DATASET:
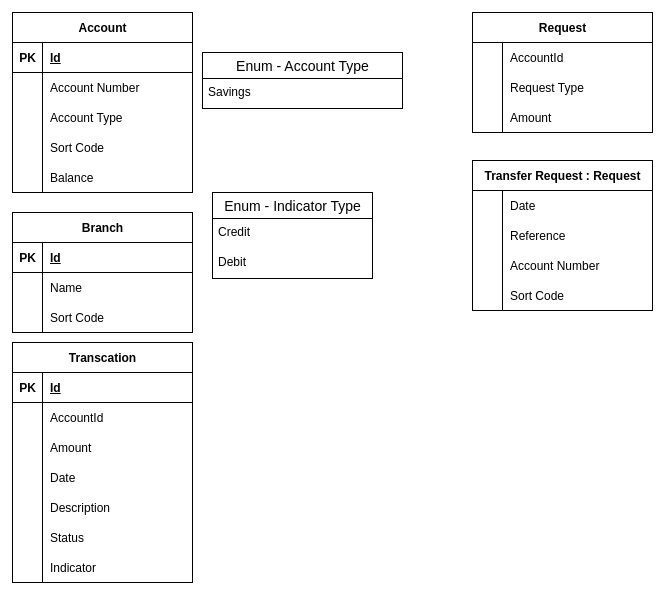
<!DOCTYPE html>
<html lang="en">
<head>
<meta charset="utf-8">
<title>Account entity diagram</title>
<style>
  :root {
    --paper: #ffffff;
    --ink: #000000;
    --row: 30px;
  }
  * { box-sizing: border-box; margin: 0; padding: 0; }
  body {
    width: 665px;
    height: 595px;
    overflow: hidden;
    background: var(--paper);
    color: var(--ink);
    font: 12px/30px "Liberation Sans", Arial, sans-serif;
  }
  .diagram { position: relative; width: 665px; height: 595px; }
  .entity, .enum { position: absolute; border: 1px solid var(--ink); white-space: nowrap; }
  .entity { width: 181px; }
  .entity h2 {
    height: var(--row);
    border-bottom: 1px solid var(--ink);
    font-size: 12px;
    text-align: center;
  }
  .field { display: grid; grid-template-columns: 30px 1fr; height: var(--row); }
  .field:last-child { height: 29px; }
  .key { border-right: 1px solid var(--ink); text-align: center; }
  .name { padding-left: 7px; }
  .primary { border-bottom: 1px solid var(--ink); font-weight: bold; }
  .primary .name { text-decoration: underline; }
  .enum h2 {
    height: 26px;
    border-bottom: 1px solid var(--ink);
    font-size: 14px;
    font-weight: normal;
    line-height: 26px;
    text-align: center;
  }
  .enum ul { list-style: none; }
  .enum li { height: var(--row); padding-left: 5px; line-height: 26px; }
  .enum li:last-child { height: 29px; }

  #account { left: 12px; top: 12px; }
  #branch { left: 12px; top: 212px; }
  #transaction { left: 12px; top: 342px; }
  #request { left: 472px; top: 12px; }
  #transfer-request { left: 472px; top: 160px; }
  #account-type { left: 202px; top: 52px; width: 201px; }
  #indicator-type { left: 212px; top: 192px; width: 161px; }
</style>
</head>
<body>
<main class="diagram">
  <section class="entity" id="account">
    <h2>Account</h2>
    <div class="field primary"><span class="key">PK</span><span class="name">Id</span></div>
    <div class="field"><span class="key"></span><span class="name">Account Number</span></div>
    <div class="field"><span class="key"></span><span class="name">Account Type</span></div>
    <div class="field"><span class="key"></span><span class="name">Sort Code</span></div>
    <div class="field"><span class="key"></span><span class="name">Balance</span></div>
  </section>

  <section class="entity" id="branch">
    <h2>Branch</h2>
    <div class="field primary"><span class="key">PK</span><span class="name">Id</span></div>
    <div class="field"><span class="key"></span><span class="name">Name</span></div>
    <div class="field"><span class="key"></span><span class="name">Sort Code</span></div>
  </section>

  <section class="entity" id="transaction">
    <h2>Transcation</h2>
    <div class="field primary"><span class="key">PK</span><span class="name">Id</span></div>
    <div class="field"><span class="key"></span><span class="name">AccountId</span></div>
    <div class="field"><span class="key"></span><span class="name">Amount</span></div>
    <div class="field"><span class="key"></span><span class="name">Date</span></div>
    <div class="field"><span class="key"></span><span class="name">Description</span></div>
    <div class="field"><span class="key"></span><span class="name">Status</span></div>
    <div class="field"><span class="key"></span><span class="name">Indicator</span></div>
  </section>

  <section class="enum" id="account-type">
    <h2>Enum - Account Type</h2>
    <ul>
      <li>Savings</li>
    </ul>
  </section>

  <section class="enum" id="indicator-type">
    <h2>Enum - Indicator Type</h2>
    <ul>
      <li>Credit</li>
      <li>Debit</li>
    </ul>
  </section>

  <section class="entity" id="request">
    <h2>Request</h2>
    <div class="field"><span class="key"></span><span class="name">AccountId</span></div>
    <div class="field"><span class="key"></span><span class="name">Request Type</span></div>
    <div class="field"><span class="key"></span><span class="name">Amount</span></div>
  </section>

  <section class="entity" id="transfer-request">
    <h2>Transfer Request : Request</h2>
    <div class="field"><span class="key"></span><span class="name">Date</span></div>
    <div class="field"><span class="key"></span><span class="name">Reference</span></div>
    <div class="field"><span class="key"></span><span class="name">Account Number</span></div>
    <div class="field"><span class="key"></span><span class="name">Sort Code</span></div>
  </section>
</main>
</body>
</html>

ACTIVITY:
Wherever an image sits in the data, omit it; everything else must be copied exactly.

EXERCISE ANSWER:
<!DOCTYPE html>
<html lang="en">
<head>
<meta charset="utf-8">
<title>Account entity diagram</title>
<style>
  :root {
    --paper: #ffffff;
    --ink: #000000;
    --row: 30px;
  }
  * { box-sizing: border-box; margin: 0; padding: 0; }
  body {
    width: 665px;
    height: 595px;
    overflow: hidden;
    background: var(--paper);
    color: var(--ink);
    font: 12px/30px "Liberation Sans", Arial, sans-serif;
  }
  .diagram { position: relative; width: 665px; height: 595px; }
  .entity, .enum { position: absolute; border: 1px solid var(--ink); white-space: nowrap; }
  .entity { width: 181px; }
  .entity h2 {
    height: var(--row);
    border-bottom: 1px solid var(--ink);
    font-size: 12px;
    text-align: center;
  }
  .field { display: grid; grid-template-columns: 30px 1fr; height: var(--row); }
  .field:last-child { height: 29px; }
  .key { border-right: 1px solid var(--ink); text-align: center; }
  .name { padding-left: 7px; }
  .primary { border-bottom: 1px solid var(--ink); font-weight: bold; }
  .primary .name { text-decoration: underline; }
  .enum h2 {
    height: 26px;
    border-bottom: 1px solid var(--ink);
    font-size: 14px;
    font-weight: normal;
    line-height: 26px;
    text-align: center;
  }
  .enum ul { list-style: none; }
  .enum li { height: var(--row); padding-left: 5px; line-height: 26px; }
  .enum li:last-child { height: 29px; }

  #account { left: 12px; top: 12px; }
  #branch { left: 12px; top: 212px; }
  #transaction { left: 12px; top: 342px; }
  #request { left: 472px; top: 12px; }
  #transfer-request { left: 472px; top: 160px; }
  #account-type { left: 202px; top: 52px; width: 201px; }
  #indicator-type { left: 212px; top: 192px; width: 161px; }
</style>
</head>
<body>
<main class="diagram">
  <section class="entity" id="account">
    <h2>Account</h2>
    <div class="field primary"><span class="key">PK</span><span class="name">Id</span></div>
    <div class="field"><span class="key"></span><span class="name">Account Number</span></div>
    <div class="field"><span class="key"></span><span class="name">Account Type</span></div>
    <div class="field"><span class="key"></span><span class="name">Sort Code</span></div>
    <div class="field"><span class="key"></span><span class="name">Balance</span></div>
  </section>

  <section class="entity" id="branch">
    <h2>Branch</h2>
    <div class="field primary"><span class="key">PK</span><span class="name">Id</span></div>
    <div class="field"><span class="key"></span><span class="name">Name</span></div>
    <div class="field"><span class="key"></span><span class="name">Sort Code</span></div>
  </section>

  <section class="entity" id="transaction">
    <h2>Transcation</h2>
    <div class="field primary"><span class="key">PK</span><span class="name">Id</span></div>
    <div class="field"><span class="key"></span><span class="name">AccountId</span></div>
    <div class="field"><span class="key"></span><span class="name">Amount</span></div>
    <div class="field"><span class="key"></span><span class="name">Date</span></div>
    <div class="field"><span class="key"></span><span class="name">Description</span></div>
    <div class="field"><span class="key"></span><span class="name">Status</span></div>
    <div class="field"><span class="key"></span><span class="name">Indicator</span></div>
  </section>

  <section class="enum" id="account-type">
    <h2>Enum - Account Type</h2>
    <ul>
      <li>Savings</li>
    </ul>
  </section>

  <section class="enum" id="indicator-type">
    <h2>Enum - Indicator Type</h2>
    <ul>
      <li>Credit</li>
      <li>Debit</li>
    </ul>
  </section>

  <section class="entity" id="request">
    <h2>Request</h2>
    <div class="field"><span class="key"></span><span class="name">AccountId</span></div>
    <div class="field"><span class="key"></span><span class="name">Request Type</span></div>
    <div class="field"><span class="key"></span><span class="name">Amount</span></div>
  </section>

  <section class="entity" id="transfer-request">
    <h2>Transfer Request : Request</h2>
    <div class="field"><span class="key"></span><span class="name">Date</span></div>
    <div class="field"><span class="key"></span><span class="name">Reference</span></div>
    <div class="field"><span class="key"></span><span class="name">Account Number</span></div>
    <div class="field"><span class="key"></span><span class="name">Sort Code</span></div>
  </section>
</main>
</body>
</html>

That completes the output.